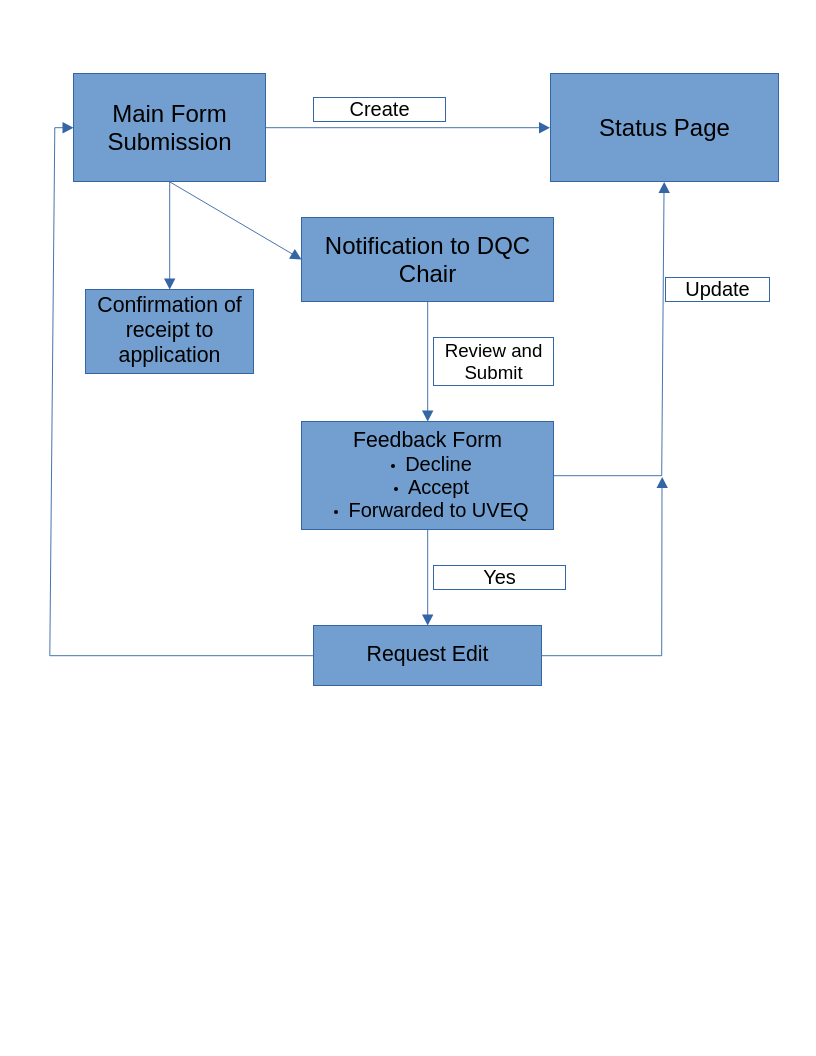
<!DOCTYPE html>
<html lang="en">
<head>
<meta charset="utf-8">
<title>Form submission workflow</title>
<style>
  :root {
    --paper: #ffffff;
    --node: #729fcf;
    --line: #3465a4;
    --ink: #000000;
  }
  * { box-sizing: border-box; margin: 0; padding: 0; }
  html, body { width: 816px; height: 1056px; overflow: hidden; background: var(--paper); }
  .flowchart {
    position: relative;
    width: 816px;
    height: 1056px;
    color: var(--ink);
    font-family: "Liberation Sans", Arial, sans-serif;
  }
  .connectors { position: absolute; left: 0; top: 0; }
  .connectors .path { fill: none; stroke: var(--line); stroke-width: 0.9; }
  .connectors .heads { fill: var(--line); }
  .node, .label {
    position: absolute;
    display: flex;
    flex-direction: column;
    align-items: center;
    justify-content: center;
    text-align: center;
    white-space: nowrap;
    border: 1px solid var(--line);
  }
  .node { background: var(--node); font-size: 24px; line-height: 28px; }
  .node.medium { font-size: 21.3px; line-height: 25px; padding-bottom: 2px; }
  .label { background: var(--paper); font-size: 20px; line-height: 23px; padding-bottom: 1px; }
  .label.small { font-size: 18.7px; line-height: 22px; padding-bottom: 0; }

  .main-form { left: 73px; top: 73px; width: 193px; height: 109px; }
  .status-page { left: 550px; top: 73px; width: 229px; height: 109px; }
  .notification { left: 301px; top: 217px; width: 253px; height: 85px; }
  .confirmation { left: 85px; top: 289px; width: 169px; height: 85px; }
  .feedback { left: 301px; top: 421px; width: 253px; height: 109px; }
  .request-edit { left: 313px; top: 625px; width: 229px; height: 61px; }

  .create { left: 313px; top: 97px; width: 133px; height: 25px; }
  .update { left: 665px; top: 277px; width: 105px; height: 25px; }
  .review { left: 433px; top: 337px; width: 121px; height: 49px; }
  .yes { left: 433px; top: 565px; width: 133px; height: 25px; }

  .options { list-style: none; padding-left: 8px; font-size: 20px; line-height: 23px; }
  .options li { display: flex; align-items: center; justify-content: center; gap: 10px; }
  .options li::before { content: ""; width: 4px; height: 4px; margin-top: 3px; border-radius: 50%; background: var(--ink); }
</style>
</head>
<body>
<main class="flowchart">
  <svg class="connectors" width="816" height="1056" viewBox="0 0 816 1056" aria-hidden="true">
    <g class="path">
      <path d="M266 127.7H540"/>
      <path d="M169.7 182V280"/>
      <path d="M170 182L294 255"/>
      <path d="M427.7 302V412"/>
      <path d="M427.7 530V616"/>
      <path d="M554 475.7H661.7L664 192"/>
      <path d="M542 655.7H661.7L662 487"/>
      <path d="M314 655.7H49.8L54.8 127.7H64"/>
    </g>
    <g class="heads">
      <polygon points="550,127.7 539,122 539,133.4"/>
      <polygon points="73.5,127.7 62.5,122 62.5,133.4"/>
      <polygon points="169.7,289.5 164,278.5 175.4,278.5"/>
      <polygon points="301.5,259.5 289,258.8 294.8,249"/>
      <polygon points="427.7,421.5 422,410.5 433.4,410.5"/>
      <polygon points="427.7,625.5 422,614.5 433.4,614.5"/>
      <polygon points="664.2,182 658.5,193 669.9,193"/>
      <polygon points="662.2,477 656.5,488 667.9,488"/>
    </g>
  </svg>

  <section class="node main-form">Main Form<br>Submission</section>
  <section class="node status-page">Status Page</section>
  <section class="node notification">Notification to DQC<br>Chair</section>
  <section class="node medium confirmation">Confirmation of<br>receipt to<br>application</section>
  <section class="node medium feedback">
    <p>Feedback Form</p>
    <ul class="options">
      <li>Decline</li>
      <li>Accept</li>
      <li>Forwarded to UVEQ</li>
    </ul>
  </section>
  <section class="node medium request-edit">Request Edit</section>

  <p class="label create">Create</p>
  <p class="label update">Update</p>
  <p class="label small review">Review and<br>Submit</p>
  <p class="label yes">Yes</p>
</main>
</body>
</html>
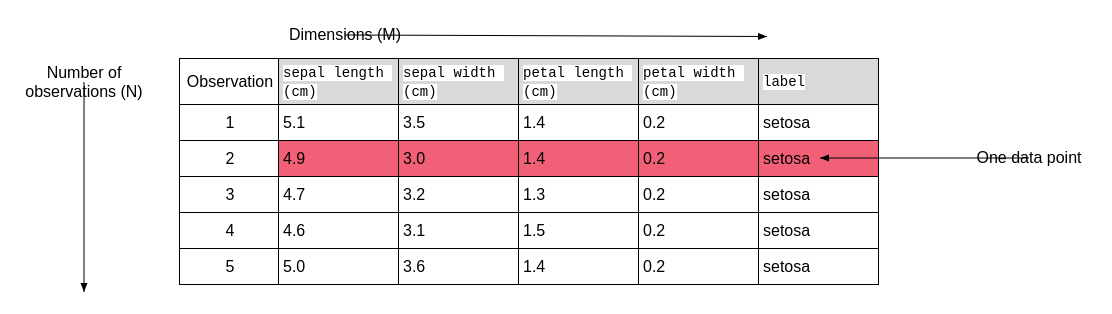
<!DOCTYPE html>
<html lang="en">
<head>
<meta charset="utf-8">
<title>Observations and dimensions of a data set</title>
<style>
  :root {
    --ink: #000;
    --paper: #fff;
    --header: #d9d9d9;
    --highlight: #f26077;
  }
  * { box-sizing: border-box; margin: 0; padding: 0; }
  body {
    position: relative;
    width: 1112px;
    height: 314px;
    overflow: hidden;
    background: var(--paper);
    color: var(--ink);
    font: 16px/19px "Liberation Sans", Arial, sans-serif;
  }
  .data {
    position: absolute;
    left: 179px;
    top: 58px;
    width: 700px;
    height: 227px;
    display: grid;
    grid-template-columns: 98px repeat(5, 119px);
    grid-template-rows: 45px repeat(5, 35px);
    gap: 1px;
    padding: 1px;
    background: var(--ink);
  }
  .data thead, .data tbody, .data tr { display: contents; }
  .data th, .data td {
    display: flex;
    align-items: center;
    padding: 0 0 1px 4px;
    background: var(--paper);
    font-weight: 400;
    text-align: left;
    white-space: pre;
  }
  .data th:first-child { justify-content: center; padding-left: 2px; }
  .data .feature { background: var(--header); padding-bottom: 0; line-height: 17px; }
  .feature code {
    background: var(--paper);
    font: 14px/17px "Liberation Mono", "Courier New", monospace;
  }
  .data .data-point td { background: var(--highlight); }
  .note { position: absolute; text-align: center; white-space: nowrap; }
  .note-dimensions { left: 285px; top: 25px; width: 120px; }
  .note-observations { left: 14px; top: 63px; width: 140px; }
  .note-point { left: 969px; top: 148px; width: 120px; }
  .arrows { position: absolute; left: 0; top: 0; fill: var(--ink); }
  .arrows line { stroke: var(--ink); stroke-width: 1; }
</style>
</head>
<body>
  <table class="data">
    <thead>
      <tr>
        <th>Observation</th>
        <th class="feature"><span><code>sepal length&nbsp;</code><br><code>(cm)</code></span></th>
        <th class="feature"><span><code>sepal width&nbsp;</code><br><code>(cm)</code></span></th>
        <th class="feature"><span><code>petal length&nbsp;</code><br><code>(cm)</code></span></th>
        <th class="feature"><span><code>petal width&nbsp;</code><br><code>(cm)</code></span></th>
        <th class="feature"><span><code>label</code></span></th>
      </tr>
    </thead>
    <tbody>
      <tr><th>1</th><td>5.1</td><td>3.5</td><td>1.4</td><td>0.2</td><td>setosa</td></tr>
      <tr class="data-point"><th>2</th><td>4.9</td><td>3.0</td><td>1.4</td><td>0.2</td><td>setosa</td></tr>
      <tr><th>3</th><td>4.7</td><td>3.2</td><td>1.3</td><td>0.2</td><td>setosa</td></tr>
      <tr><th>4</th><td>4.6</td><td>3.1</td><td>1.5</td><td>0.2</td><td>setosa</td></tr>
      <tr><th>5</th><td>5.0</td><td>3.6</td><td>1.4</td><td>0.2</td><td>setosa</td></tr>
    </tbody>
  </table>

  <p class="note note-dimensions">Dimensions (M)</p>
  <p class="note note-observations">Number of<br>observations (N)</p>
  <p class="note note-point">One data point</p>

  <svg class="arrows" width="1112" height="314" viewBox="0 0 1112 314" aria-hidden="true">
    <defs>
      <marker id="arrowhead" markerUnits="userSpaceOnUse" markerWidth="9" markerHeight="8" refX="9" refY="4" orient="auto">
        <polygon points="0,0.5 9,4 0,7.5"/>
      </marker>
    </defs>
    <line x1="345" y1="35" x2="767" y2="36.5" marker-end="url(#arrowhead)"/>
    <line x1="84" y1="82" x2="84" y2="292" marker-end="url(#arrowhead)"/>
    <line x1="1029" y1="158" x2="820" y2="158" marker-end="url(#arrowhead)"/>
  </svg>
</body>
</html>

- _WORK TO COMPLETE_: Copy every single line of the material above that holds "hidden".

- _FINISHED EXERCISE_:
  html, body { width: 816px; height: 1056px; overflow: hidden; background: var(--paper); }
  <svg class="connectors" width="816" height="1056" viewBox="0 0 816 1056" aria-hidden="true">
    overflow: hidden;
  <svg class="arrows" width="1112" height="314" viewBox="0 0 1112 314" aria-hidden="true">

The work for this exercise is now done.